To do :: Your answer should consist of the lines in the data below that contain "typed".

>>>

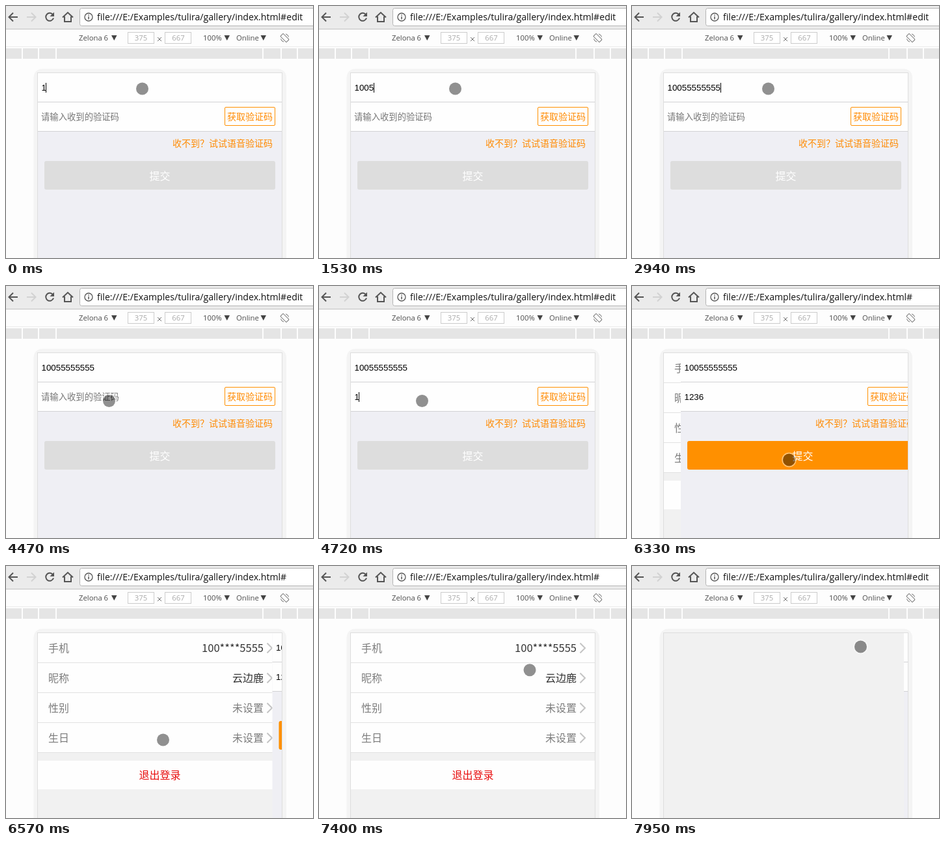
Recreate the animation shown at these times as an HTML page. Size 472 by 387 pixels, loop 8000 ms.

```html
<!DOCTYPE html>
<html lang="zh-CN">
<head>
<meta charset="utf-8">
<title>Form and profile</title>
<style>
  html, body { margin: 0; width: 100%; height: 100%; overflow: hidden; background: #fdfdfd; }
  svg { display: block; width: 472px; height: 387px; }
  text { font-family: "Noto Sans CJK SC", "Noto Sans CJK", sans-serif; white-space: pre; }
  .ui { font: 11.3px "Open Sans", "Noto Sans", sans-serif; fill: #4c4c4c; }
  .url { font: 14.12px "Open Sans", "Noto Sans", sans-serif; fill: #111; }
  .dim { fill: #aaa; }
  .typed { font: 13.333px "Liberation Sans", Arial, sans-serif; fill: #000; }
  .hint { font-size: 13.333px; fill: #757575; }
  .s14 { font-size: 14px; fill: #ff8a00; }
  .s16 { font-size: 16px; fill: #7c7c7c; }
  .s16.value { fill: #333; }
  .mask { font-size: 16.5px; fill: #333; }
  .wide { font-family: "Noto Sans CJK TC", "Noto Sans CJK", sans-serif; }
  .end { text-anchor: end; }
  .mid { text-anchor: middle; }
  .icon { fill: none; stroke: #555; stroke-width: 2; }
  .thin { fill: none; stroke: #6e6e6e; stroke-width: 1; }
  .box { fill: #fff; stroke: #ccc; }
  .sheet { fill: #fefefe; }
</style>
</head>
<body>
<svg viewBox="0 0 472 387">
  <defs>
    <clipPath id="screen"><rect x="49" y="103" width="375" height="284"/></clipPath>
  </defs>

  <!-- browser bar -->
  <rect width="472" height="36" fill="#ebebeb"/>
  <rect y="35" width="472" height="1" fill="#c2c2c2"/>
  <rect x="113.5" y="3.5" width="380" height="27" rx="3" fill="#fff" stroke="#b4b4b4"/>
  <path class="icon" d="M18 17H5M11 10.5L4.5 17L11 23.5"/>
  <path class="icon" style="stroke:#d2d2d2" d="M32 17H45M39 10.5L45.5 17L39 23.5"/>
  <path class="icon" d="M72.2 13.4A6 6 0 1 0 73 18.5"/>
  <path d="M74 9.5V16H67.5Z" fill="#555"/>
  <path class="icon" d="M87 17.5L95 10L103 17.5M90 16V24H100V16"/>
  <circle class="icon" style="stroke-width:1.3" cx="127" cy="17" r="6"/>
  <path d="M126.3 13.2h1.5v1.6h-1.5zM126.3 16h1.5v4.6h-1.5z" fill="#555"/>
  <text class="url" id="url" x="140" y="22"></text>

  <!-- device bar -->
  <rect y="36" width="472" height="27" fill="#fdfdfd"/>
  <rect y="62" width="472" height="1" fill="#ebebeb"/>
  <text class="ui" x="112" y="53">Zelona 6</text>
  <text class="ui" x="303" y="53">100%</text>
  <text class="ui" x="354" y="53">Online</text>
  <path d="M162 45h8.5l-4.25 8zM335.5 45h8.5l-4.25 8zM391.5 45h8.5l-4.25 8z" fill="#444"/>
  <rect class="box" x="187.5" y="40.5" width="40" height="17"/>
  <rect class="box" x="244.5" y="40.5" width="40" height="17"/>
  <text class="ui dim mid" x="207.5" y="53">375</text>
  <text class="ui dim mid" x="265" y="53">667</text>
  <path class="thin" d="M233 48l6 6M239 48l-6 6"/>
  <rect class="thin" x="425.5" y="42.5" width="6" height="13" rx="1" transform="rotate(-45 428.5 49)"/>
  <path class="thin" d="M430 43A6 6 0 0 1 434.5 47.5M427 55A6 6 0 0 1 422.5 50.5"/>
  <rect y="65" width="472" height="16" fill="#e5e5e5"/>
  <path d="M25 65v16M50 65v16M77 65v16M395 65v16M423 65v16M448 65v16" stroke="#fdfdfd" stroke-width="2"/>

  <!-- phone -->
  <rect x="42.5" y="96.5" width="388.5" height="320" rx="13" fill="#f4f4f4"/>
  <rect x="48.5" y="102.5" width="376" height="300" fill="#f1f1f1" stroke="#dedede"/>

  <g clip-path="url(#screen)">
    <g id="profile">
      <rect class="sheet" x="49" y="103" width="375" height="184"/>
      <rect class="sheet" x="49" y="299" width="375" height="44"/>
      <g id="rows"></g>
      <text class="s16 mid" style="fill:#e80c0c" x="236.5" y="327">退出登录</text>
    </g>

    <g id="edit">
      <rect x="49" y="103" width="375" height="284" fill="#efeff4"/>
      <rect class="sheet" x="49" y="103" width="375" height="89"/>
      <path d="M49 147.5h375M49 192.5h375" stroke="#d2d2d4"/>
      <text class="typed" id="phone" x="54.5" y="130"></text>
      <text class="typed" id="code" x="54.5" y="175"></text>
      <text class="hint" id="hint" x="54" y="175">请输入收到的验证码</text>
      <rect id="caret" y="118" width="1" height="15" fill="#000"/>
      <rect x="336.5" y="155.5" width="77" height="28" rx="1.5" fill="none" stroke="#ff9000"/>
      <text class="s14" x="340" y="175">获取验证码</text>
      <text class="s14 end" x="410" y="216">收不到<tspan class="wide">？</tspan>试试语音验证码</text>
      <rect id="submit" x="59" y="238" width="355" height="44" rx="3"/>
      <text class="s16 mid" style="fill:#fff" x="236.5" y="266.5">提交</text>
    </g>
  </g>

  <g id="touch">
    <circle r="10.3" fill="none" stroke="#fff" stroke-opacity=".45" stroke-width="1.8"/>
    <circle r="9.5" fill="#000" fill-opacity=".43"/>
  </g>
</svg>
<script>
const LOOP = 8000;
const PHONE = "10055555555", CODE = "1236";
const BASE = "file:///E:/Examples/tulira/gallery/index.html#";
const DIGIT = 7.415;
const $ = id => document.getElementById(id);

// [time, value] lists; each value holds until the next time
const phoneKeys = [0, 300, 420, 1380, 1580, 1780, 2090, 2225, 2360, 2660, 2940]
  .map((t, i) => [t, i + 1]);
const codeKeys = [[0, 0], [4720, 1], [4900, 2], [5080, 3], [5270, 4]];
const caretKeys = [[0, 1], [980, 0], [1380, 1], [3480, 0], [4040, 2],
  [4470, 0], [4720, 2], [6330, 0]];
const slideKeys = [[0, 0], [6330, 26], [6450, 277], [6570, 360.5], [6690, 375], [7950, 369]];
const touchKeys = [[0, [209.5, 127]],
  ...glide(3340, 3900, 5, [209.5, 127], [158.5, 176.5]),
  [5670, [189.5, 264]],
  ...glide(5790, 6210, 4, [189.5, 264], [241.5, 267]),
  ...glide(7250, 7680, 4, [241.5, 267], [351.5, 124])];

function glide(t0, t1, n, a, b) {
  return Array.from({ length: n }, (_, i) => {
    const p = (i + 1) / n, k = p * (2 - p);
    return [t0 + (t1 - t0) * i / (n - 1), a.map((v, j) => v + (b[j] - v) * k)];
  });
}

function at(keys, t) {
  let value = keys[0][1];
  for (const [time, v] of keys) if (time <= t) value = v;
  return value;
}

$("rows").innerHTML = [
  ["手机", "100****5555", "mask"],
  ["昵称", "云边鹿", "s16 value"],
  ["性别", "未设置", "s16"],
  ["生日", "未设置", "s16"]
].map(([label, value, style], i) => {
  const y = 126 + i * 46;
  return `<text class="s16" x="65" y="${y + 6}">${label}</text>
    <text class="${style} end" x="396" y="${y + 6}">${value}</text>
    <path d="M401.5 ${y - 7.5}l7.5 7.5l-7.5 7.5" fill="none" stroke="#c4c4c4" stroke-width="2"/>
    <path d="M49 ${y + 22.5}h375" stroke="#e2e2e2"/>`;
}).join("");

function draw(now) {
  const t = now % LOOP;
  const typed = at(phoneKeys, t), coded = at(codeKeys, t), field = at(caretKeys, t);
  const [x, y] = at(touchKeys, t);
  const listed = t >= 6330 && t < 7950;

  $("url").textContent = BASE + (listed ? "" : "edit");
  $("phone").textContent = PHONE.slice(0, typed);
  $("code").textContent = CODE.slice(0, coded);
  $("hint").style.display = coded ? "none" : "";
  $("submit").setAttribute("fill", coded === CODE.length ? "#ff9000" : "#dddddd");

  const caret = $("caret");
  caret.style.display = field ? "" : "none";
  caret.setAttribute("x", Math.floor(54.5 + DIGIT * (field === 2 ? coded : typed)));
  caret.setAttribute("y", field === 2 ? 163 : 118);

  $("edit").setAttribute("transform", `translate(${at(slideKeys, t)} 0)`);
  $("profile").style.display = listed ? "" : "none";
  $("touch").setAttribute("transform", `translate(${x} ${y})`);
}

const start = performance.now();
function tick() {
  draw(performance.now() - start);
  requestAnimationFrame(tick);
}
tick();
</script>
</body>
</html>
```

<<<

Written solution ::
  .typed { font: 13.333px "Liberation Sans", Arial, sans-serif; fill: #000; }
      <text class="typed" id="phone" x="54.5" y="130"></text>
      <text class="typed" id="code" x="54.5" y="175"></text>
  const typed = at(phoneKeys, t), coded = at(codeKeys, t), field = at(caretKeys, t);
  $("phone").textContent = PHONE.slice(0, typed);
  caret.setAttribute("x", Math.floor(54.5 + DIGIT * (field === 2 ? coded : typed)));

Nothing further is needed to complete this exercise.